Croucher hurls himself onto Taliban grenade
One man’s heroism saved the lives of his patrol – and left him with nothing more than a bloody noseStephen Grey in Helmand
A Royal Marine in southern Afghanistan threw himself onto an exploding grenade to save the lives of his patrol.
Miraculously, Lance Corporal Matt Croucher, a marine reservist from Birmingham, survived the blast with little injury when his rucksack and body armour took the force of the blast. He is expected to receive one of the highest awards for gallantry.
The story of his courage emerged last week in interviews with marines occupying a forward operating base near Sangin in Helmand province. They are preparing to leave after serving for six months at the centre of some of the fiercest fighting in Afghanistan. The outpost, Forward Operating Base Inkerman, is better known to troops as "FOB Incoming".

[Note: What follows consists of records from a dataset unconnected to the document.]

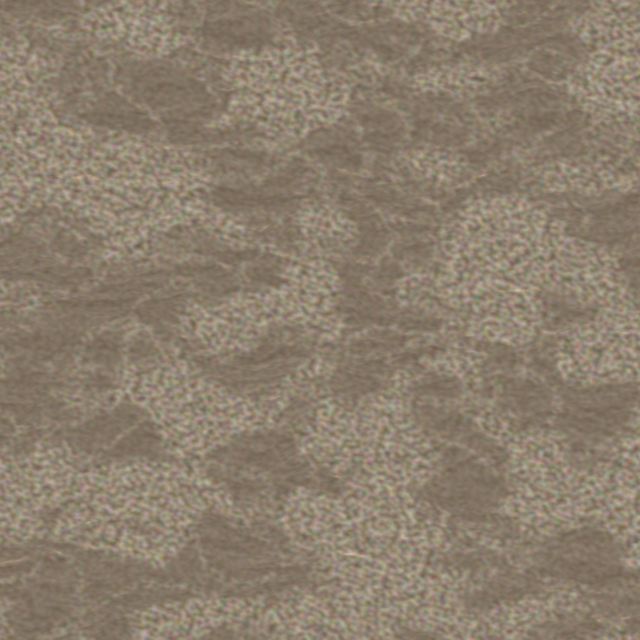
A WebGL 1 fragment shader for this texture:

```glsl
precision highp float;
// Weathered brown stone: smooth dark patches, grainy pale areas and lit horizontal ridges.
uniform vec2 u_resolution;

vec2 gradientAt(vec2 cell) {
  vec3 h = fract(cell.xyx * vec3(0.1031, 0.1030, 0.0973));
  h += dot(h, h.yzx + 33.33);
  float angle = 6.2832 * fract((h.x + h.y) * h.z);
  return vec2(cos(angle), sin(angle));
}

float gradientNoise(vec2 p) {
  vec2 i = floor(p);
  vec2 f = p - i;
  vec2 w = f * f * f * (f * (f * 6.0 - 15.0) + 10.0);
  float a = dot(gradientAt(i), f);
  float b = dot(gradientAt(i + vec2(1.0, 0.0)), f - vec2(1.0, 0.0));
  float c = dot(gradientAt(i + vec2(0.0, 1.0)), f - vec2(0.0, 1.0));
  float d = dot(gradientAt(i + 1.0), f - 1.0);
  return mix(mix(a, b, w.x), mix(c, d, w.x), w.y);
}

float fbm(vec2 p) {
  float sum = 0.0;
  float gain = 1.0;
  for (int i = 0; i < 4; i++) {
    sum += gain * gradientNoise(p);
    p = mat2(1.94, 0.3, -0.3, 1.94) * p + 17.3;
    gain *= 0.5;
  }
  return sum;
}

// Height of sharp crests, stretched along the horizontal
float ridgeHeight(vec2 p) {
  p *= vec2(7.0, 17.0);
  float sum = 0.0;
  float gain = 1.0;
  for (int i = 0; i < 4; i++) {
    sum -= gain * 2.0 * abs(gradientNoise(p));
    p = mat2(2.1, 0.15, -0.15, 1.9) * p + 31.7;
    gain *= 0.5;
  }
  return sum;
}

// Fine grain of one colour channel, slightly turned off the axes
float grain(vec2 p, float seed) {
  p = mat2(0.94, 0.34, -0.34, 0.94) * p + seed;
  return gradientNoise(p * vec2(98.0, 122.0)) + 0.5 * gradientNoise(p * 57.0 + 9.0);
}

void main() {
  vec2 uv = gl_FragCoord.xy / u_resolution.y;
  vec2 warp = vec2(gradientNoise(uv * 9.0 + 3.0), gradientNoise(uv * 9.0 + 41.0));
  vec2 p = uv + 0.025 * warp;

  // Pale areas, joined by thin veins across the dark patches
  float pale = smoothstep(-0.12, 0.16, fbm(p * vec2(4.5, 6.5) + 5.0));
  float vein = 1.0 - smoothstep(0.0, 0.13, abs(gradientNoise(p * vec2(8.0, 11.0) + 60.0)));
  pale = max(pale, 0.55 * vein);

  // Relief lit from above
  float relief = ridgeHeight(p) - ridgeHeight(p + vec2(0.0, 0.004));
  float glow = smoothstep(0.2, 0.62, relief);
  glow *= smoothstep(-0.25, 0.3, gradientNoise(uv * vec2(4.0, 9.0) + 80.0));

  // Grain is strong in the pale areas and faint in the dark ones
  float speck = grain(uv, 1.0);
  vec3 tint = vec3(grain(uv, 2.3), grain(uv, 4.7), grain(uv, 7.1));

  vec3 color = mix(vec3(0.505, 0.450, 0.385), vec3(0.585, 0.535, 0.465), pale);
  color += 0.11 * relief * mix(1.0, 0.75, pale);
  color += mix(0.05, 0.17, pale) * speck;
  color += mix(0.02, 0.075, pale) * tint;
  color += glow * vec3(0.17, 0.11, 0.06);
  gl_FragColor = vec4(clamp(color, 0.0, 1.0), 1.0);
}
```
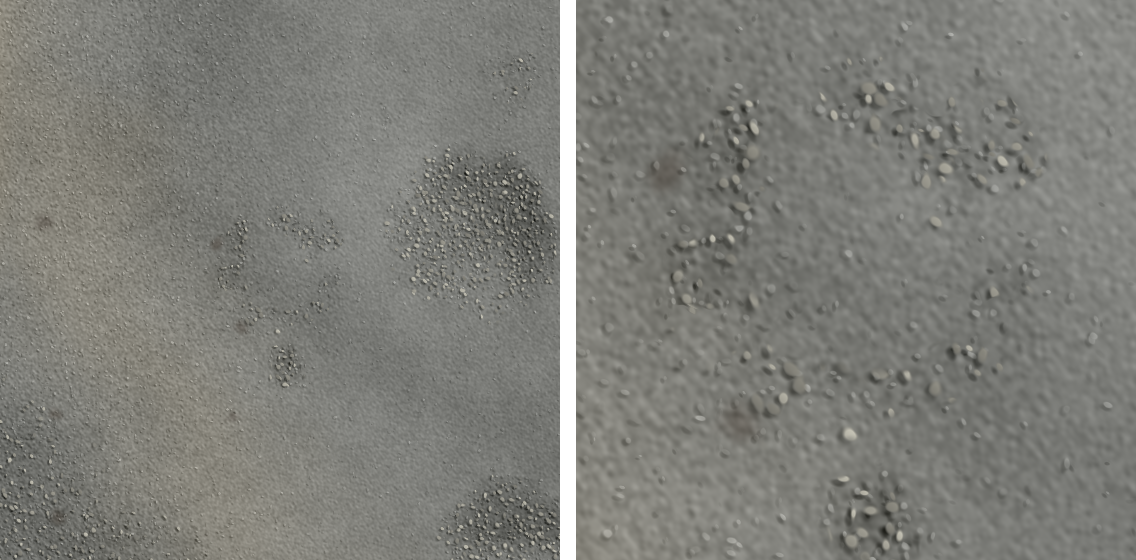
Left, the full canvas; right, a detail of the centre.
Write a Shadertoy shader that draws this texture.

```glsl
// Worn asphalt: soft grey and tan stains under a fine slanted grain, with
// rough patches where the binder has gone and pale stones sit in dark gaps.
// Patch masks set how many hashed, rotated stones show in each place.
#define COOL_GREY vec3(0.492, 0.496, 0.480)
#define WARM_TAN vec3(0.545, 0.529, 0.482)
#define STONE_COLOR vec3(0.700, 0.690, 0.640)
#define SPOT_COLOR vec3(0.350, 0.325, 0.295)
#define GRAIN_FREQ 185.0
#define GRAIN_DEPTH 0.125
#define STONE_FREQ 92.0
#define GRIT_FREQ 145.0
#define PIT_DARKNESS 0.110

float hash(vec2 p) {
    vec3 q = fract(vec3(p.xyx) * 0.1031);
    q += dot(q, q.yzx + 33.33);
    return fract((q.x + q.y) * q.z);
}

float noise(vec2 p) {
    vec2 i = floor(p), f = fract(p);
    f = f * f * (3.0 - 2.0 * f);
    return mix(mix(hash(i), hash(i + vec2(1, 0)), f.x),
               mix(hash(i + vec2(0, 1)), hash(i + 1.0), f.x), f.y);
}

float fbm(vec2 p) {
    float sum = 0.0, amp = 0.5;
    for (int i = 0; i < 4; i++) {
        sum += amp * noise(p);
        p = mat2(1.6, 1.2, -1.2, 1.6) * p + 7.3;
        amp *= 0.5;
    }
    return sum / 0.9375;
}

// Soft round blob: 1 in the middle, 0 beyond its radius
float blob(vec2 p, vec2 center, float radius, float softness) {
    return 1.0 - smoothstep(radius * (1.0 - softness), radius, length(p - center));
}

// x: share of loose stones, y: depth of the dark gaps
vec2 wear(vec2 p) {
    vec2 q = p + 0.065 * (vec2(fbm(p * 15.0), fbm(p * 15.0 + 40.0)) - 0.5);
    float clump = fbm(p * 24.0 + 5.0);

    float pit = blob(q, vec2(0.845, 0.582), 0.165, 0.32);
    float shade = smoothstep(-0.06, 0.11, dot(q - vec2(0.848, 0.580), vec2(0.55, 0.83)));
    float bald = blob(q, vec2(0.865, 0.485), 0.09, 0.8);
    vec2 result = pit * vec2(0.85 - 0.5 * bald, 0.30 + 0.80 * shade - 0.3 * bald);

    float corner = blob(q, vec2(0.915, 0.025), 0.140, 0.5);
    result = max(result, corner * vec2(0.72, 0.95 * smoothstep(-0.04, 0.08, q.y)));

    float cluster = blob(q, vec2(0.518, 0.350), 0.052, 0.7);
    result = max(result, cluster * vec2(0.8, 0.65));

    float ringDist = abs(length(q - vec2(0.495, 0.515)) - 0.096);
    float ring = (1.0 - smoothstep(0.004, 0.034, ringDist)) * smoothstep(0.30, 0.60, clump);
    ring *= smoothstep(0.39, 0.49, q.y);
    result = max(result, ring * vec2(0.85, 0.35));

    float strays = max(blob(q, vec2(0.905, 0.850), 0.08, 0.8),
                       blob(q, vec2(0.684, 0.800), 0.035, 0.7));
    result = max(result, strays * smoothstep(0.35, 0.65, clump) * vec2(0.75, 0.4));

    float slope = smoothstep(-0.12, 0.16, 0.29 - 0.78 * q.x - q.y);
    return max(result, slope * vec2(0.42, 0.40 + 0.75 * clump));
}

// x: stone cover, y: stone brightness, z: cast shadow
vec3 stones(vec2 p, float freq, float share) {
    vec2 cell = floor(p * freq), f = fract(p * freq);
    float chip = 0.5 * (noise(p * freq * 2.3 + 9.0) - 0.5);
    vec3 result = vec3(0.0);
    for (int y = -1; y <= 1; y++)
    for (int x = -1; x <= 1; x++) {
        vec2 o = vec2(x, y), id = cell + o;
        float pick = hash(id + 11.7);
        float present = smoothstep(pick, pick + 0.12, share);
        vec2 d = f - o - vec2(hash(id + 3.1), hash(id + 57.3));
        float turn = 2.25 + 1.5 * (hash(id + 91.0) - 0.5);
        mat2 spin = mat2(cos(turn), -sin(turn), sin(turn), cos(turn));
        float size = mix(0.24, 0.58, hash(id + 23.9));
        vec2 stretch = vec2(1.0, mix(1.2, 2.1, hash(id + 71.0)));
        float dist = length(spin * d * stretch) / size + chip;
        float castDist = length(spin * (d - vec2(-0.28, -0.24)) * stretch) / size + chip;
        float cover = present * (1.0 - smoothstep(0.45, 1.15, dist));
        float light = hash(id + 37.0) + 0.25 * dot(d, vec2(0.75, 0.65)) / size;
        result.y = mix(result.y, light, cover);
        result.x = max(result.x, cover);
        result.z = max(result.z, present * (1.0 - smoothstep(0.4, 1.4, castDist)));
    }
    return result;
}

// Broad stains: a faint tan diagonal band, dim drifts and pale scuffs
vec3 stains(vec2 p) {
    float drift = fbm(p * 4.0 + 2.0) - 0.5;
    float band = dot(p, vec2(0.84, 0.54)) - 0.42 + 0.25 * drift;
    float warm = 0.75 * exp(-band * band / 0.030);
    warm = max(warm, exp(-p.x * 10.0) * smoothstep(0.35, 0.7, p.y));
    vec3 color = mix(COOL_GREY, WARM_TAN, warm);
    color -= 0.055 * blob(p, vec2(0.36, 0.97), 0.26, 1.0);
    float streak = p.y - 0.83 + 0.66 * p.x + 0.12 * drift;
    color -= 0.038 * exp(-streak * streak / 0.006) * smoothstep(0.1, 0.35, p.x);
    color += 0.038 * blob(p, vec2(0.65, 0.70), 0.28, 1.0);
    color += 0.07 * drift + 0.05 * (fbm(p * 22.0) - 0.5);
    return color;
}

// Sparse soft rusty spots on the left half
float rustSpots(vec2 p) {
    vec2 g = p * 6.0, id = floor(g);
    vec2 center = 0.3 + 0.4 * vec2(hash(id + 5.0), hash(id + 19.0));
    float radius = mix(0.08, 0.15, hash(id + 29.0));
    float chosen = step(0.62, hash(id + 43.0)) * step(p.x, 0.5) * step(p.y, 0.72);
    return chosen * blob(fract(g) + 0.10 * (fbm(p * 45.0) - 0.5), center, radius, 0.9);
}

void mainImage(out vec4 fragColor, in vec2 fragCoord) {
    vec2 p = fragCoord / iResolution.xy;
    vec2 worn = wear(p);
    vec3 color = stains(p);
    color = mix(color, SPOT_COLOR, 0.6 * rustSpots(p));
    color -= PIT_DARKNESS * worn.y;

    // Fine grain on slanted axes, lit from the upper right
    vec2 g = GRAIN_FREQ * vec2(dot(p, vec2(-0.64, 0.77)), 1.4 * dot(p, vec2(0.77, 0.64)));
    float relief = noise(g) - noise(g + vec2(0.1, 0.8));
    float speckle = noise(g * 1.4 + 31.0) + noise(p * GRAIN_FREQ * 1.25 + 77.0) - 1.0;
    float rough = 0.82 + 0.4 * worn.x + 0.35 * (1.0 - smoothstep(0.2, 0.7, p.x));
    color += GRAIN_DEPTH * rough * (0.55 * relief + 0.48 * speckle);

    // Small grit everywhere, denser on the left and in worn places
    float gritShare = 0.12 + 0.20 * (1.0 - smoothstep(0.1, 0.6, p.x)) + 0.5 * worn.x;
    vec3 grit = stones(p + 3.0, GRIT_FREQ, gritShare);
    color -= 0.09 * grit.z * (1.0 - grit.x);
    color += grit.x * (0.16 * grit.y - 0.015);

    // Larger loose stones with their shadows
    vec3 stone = stones(p, STONE_FREQ, worn.x + 0.015);
    color -= 0.15 * stone.z * (1.0 - stone.x);
    color = mix(color, STONE_COLOR * (0.70 + 0.42 * stone.y), 0.88 * stone.x);

    fragColor = vec4(clamp(color, 0.0, 1.0), 1.0);
}
```
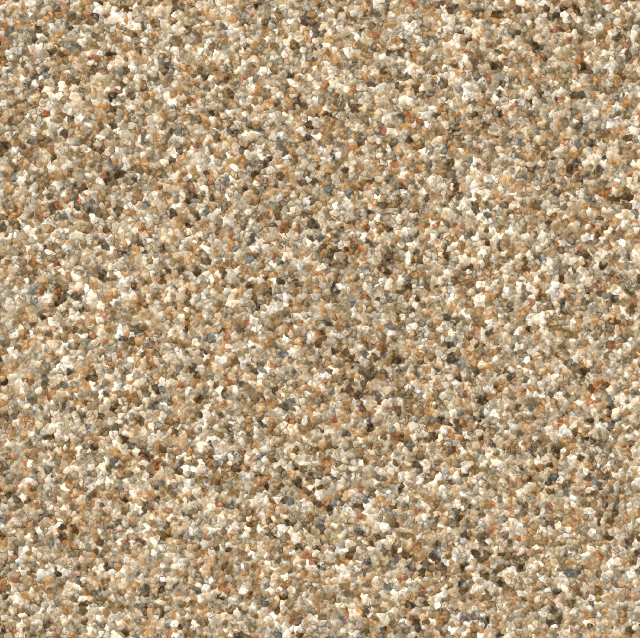
Write a Shadertoy shader that draws this texture.

```glsl
// Coarse beach sand: tightly packed, translucent grains of quartz, tan and dark rock.
// Two layers of jittered, warped Voronoi grains are softly blended; each grain gets a
// mineral colour, a lit side and faint shadowed gaps, with fine speckle on top.

// Integer hash: four random values in 0..1 per lattice cell
vec4 hash4(vec2 cell, int seed) {
    uvec4 v = uvec4(ivec4(ivec2(cell) + 4096, seed, seed + 17));
    v = v * 1664525u + 1013904223u;
    v.x += v.y * v.w; v.y += v.z * v.x; v.z += v.x * v.y; v.w += v.y * v.z;
    v ^= v >> 16u;
    v.x += v.y * v.w; v.y += v.z * v.x; v.z += v.x * v.y; v.w += v.y * v.z;
    return vec4(v >> 8u) / 16777216.0;
}

float valueNoise(vec2 p, int seed) {
    vec2 cell = floor(p), f = fract(p);
    f = f * f * (3.0 - 2.0 * f);
    float bottom = mix(hash4(cell, seed).x, hash4(cell + vec2(1, 0), seed).x, f.x);
    float top = mix(hash4(cell + vec2(0, 1), seed).x, hash4(cell + 1.0, seed).x, f.x);
    return mix(bottom, top, f.y);
}

// Mineral colour of a grain, chosen by share and then varied
vec3 grainColor(float pick, vec4 vary) {
    vec3 color = vec3(1.00, 0.95, 0.86);                     // clear quartz
    if (pick < 0.85) color = vec3(0.83, 0.75, 0.63);         // cream
    if (pick < 0.63) color = vec3(0.69, 0.62, 0.50);         // grey beige
    if (pick < 0.38) color = vec3(0.70, 0.53, 0.35);         // amber
    if (pick < 0.21) color = vec3(0.49, 0.40, 0.27);         // brown
    if (pick < 0.06) color = vec3(0.26, 0.20, 0.13);         // dark rock
    if (vary.w < 0.02) color = vec3(0.62, 0.37, 0.22);       // rust
    if (vary.w > 0.98) color = vec3(0.38, 0.38, 0.35);       // slate
    float warmth = vary.y - 0.5;
    return color * (0.88 + 0.24 * vary.x) + warmth * vec3(0.06, 0.0, -0.08);
}

vec3 grainLayer(vec2 p, int seed) {
    // Warp the lattice so that outlines become ragged
    p += 0.6 * (vec2(valueNoise(p * 1.9, seed + 5), valueNoise(p * 1.9, seed + 6)) - 0.5);
    vec2 home = floor(p);
    float nearest = 9.0, second = 9.0, total = 0.0;
    vec3 color = vec3(0.0);

    for (int y = -1; y <= 1; y++)
    for (int x = -1; x <= 1; x++) {
        vec2 cell = home + vec2(x, y);
        vec4 shape = hash4(cell, seed + 1), vary = hash4(cell, seed + 2);
        vec2 center = cell + 0.5 + 0.9 * (shape.xy - 0.5);
        vec2 offset = p - center;

        // Random orientation, stretch and size
        float angle = 6.2832 * shape.z;
        vec2 axis = vec2(cos(angle), sin(angle));
        vec2 local = vec2(dot(offset, axis), dot(offset, vec2(-axis.y, axis.x)));
        float d = length(local * vec2(0.85, 1.2)) / (0.75 + 0.5 * shape.w);
        second = min(second, max(nearest, d));
        nearest = min(nearest, d);

        // Similar minerals gather very loosely in patches
        float patchBias = 0.07 * (valueNoise(center * 0.16, seed + 3) - 0.5);
        vec3 grain = grainColor(hash4(cell, seed + 4).x + patchBias, vary);

        // Light from the upper left; some grains glint, others have a dim core
        grain *= 1.0 + 0.26 * dot(offset, vec2(-0.6, 0.8));
        float glint = smoothstep(0.34, 0.05, length(offset - vec2(-0.12, 0.16)));
        grain += 0.18 * glint * step(0.6, vary.z);
        grain *= 1.0 - 0.22 * smoothstep(0.26, 0.05, d) * step(vary.z, 0.25);

        float weight = exp(-14.0 * d);
        color += grain * weight;
        total += weight;
    }
    color /= total;

    // Shadowed gaps that come and go between grains
    float depth = 0.42 * smoothstep(0.3, 0.9, valueNoise(p * 0.9, seed + 7));
    return color * (1.0 - depth * (1.0 - smoothstep(0.0, 0.4, second - nearest)));
}

void mainImage(out vec4 fragColor, in vec2 fragCoord) {
    vec2 uv = fragCoord / iResolution.y;

    // Main grains, with finer ones showing through
    vec3 color = grainLayer(uv * 104.0, 0);
    color = mix(color, grainLayer(uv * 137.0 + 31.0, 40), 0.3);
    color *= 1.06;

    // Fine surface speckle and faint broad drift
    color += 0.14 * (valueNoise(uv * 250.0, 90) - 0.5);
    color *= 0.97 + 0.06 * valueNoise(uv * 9.0, 91);
    fragColor = vec4(clamp(color, 0.0, 1.0), 1.0);
}
```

Croucher's action occurred just before dawn on February 9, as the reconnaissance troop from 40 Commando, operating to the south of Sangin, was searching a compound it suspected was being used for making bombs to attack British and Afghan troops.
Walking in the darkness among a group of four men, Croucher stepped into a tripwire that pulled the pin from a boobytrap grenade. His patrol commander, Corporal Adam Lesley, remembered Croucher's shout of: "Grenade!"
Lance Corporal Matt Croucher said:"I knew a grenade like this has a killing circumference of about five metres. I'd been through this scenario in my mind and realised there was nowhere to take cover—there's no point running off cos you're gonna catch shrapnel.
"The lads behind me would have caught a lot too. I'm very tight with the other three guys. There have been a few times when they've saved my bacon. So I went down next to the grenade.
"I figured that if I could keep my torso and head intact I'd probably survive any other injuries — although I fully expected to lose a limb."
His backpack— filled with a medical pack, shoulder-launched 66mm rocket and radio equipment—took the full force of the blast.
"It was blown straight off my back. The blast shunted me a full metre. The lithium battery for my communication equipment took the brunt of the shrapnel—it landed 10 metres away with sparks and flames flying from it.
"I was completely disorientated. The shockwave had exploded the blood vessels in my nose. All I could hear was a loud ringing and the faint sound of people shouting 'Are you ok? Are you ok?'
"Then I felt one of the lads giving me a top to toe check. A minute later someone said ‘you were ****** lucky'. They were like ‘what are you doing, you nutter?' But you could feel their relief."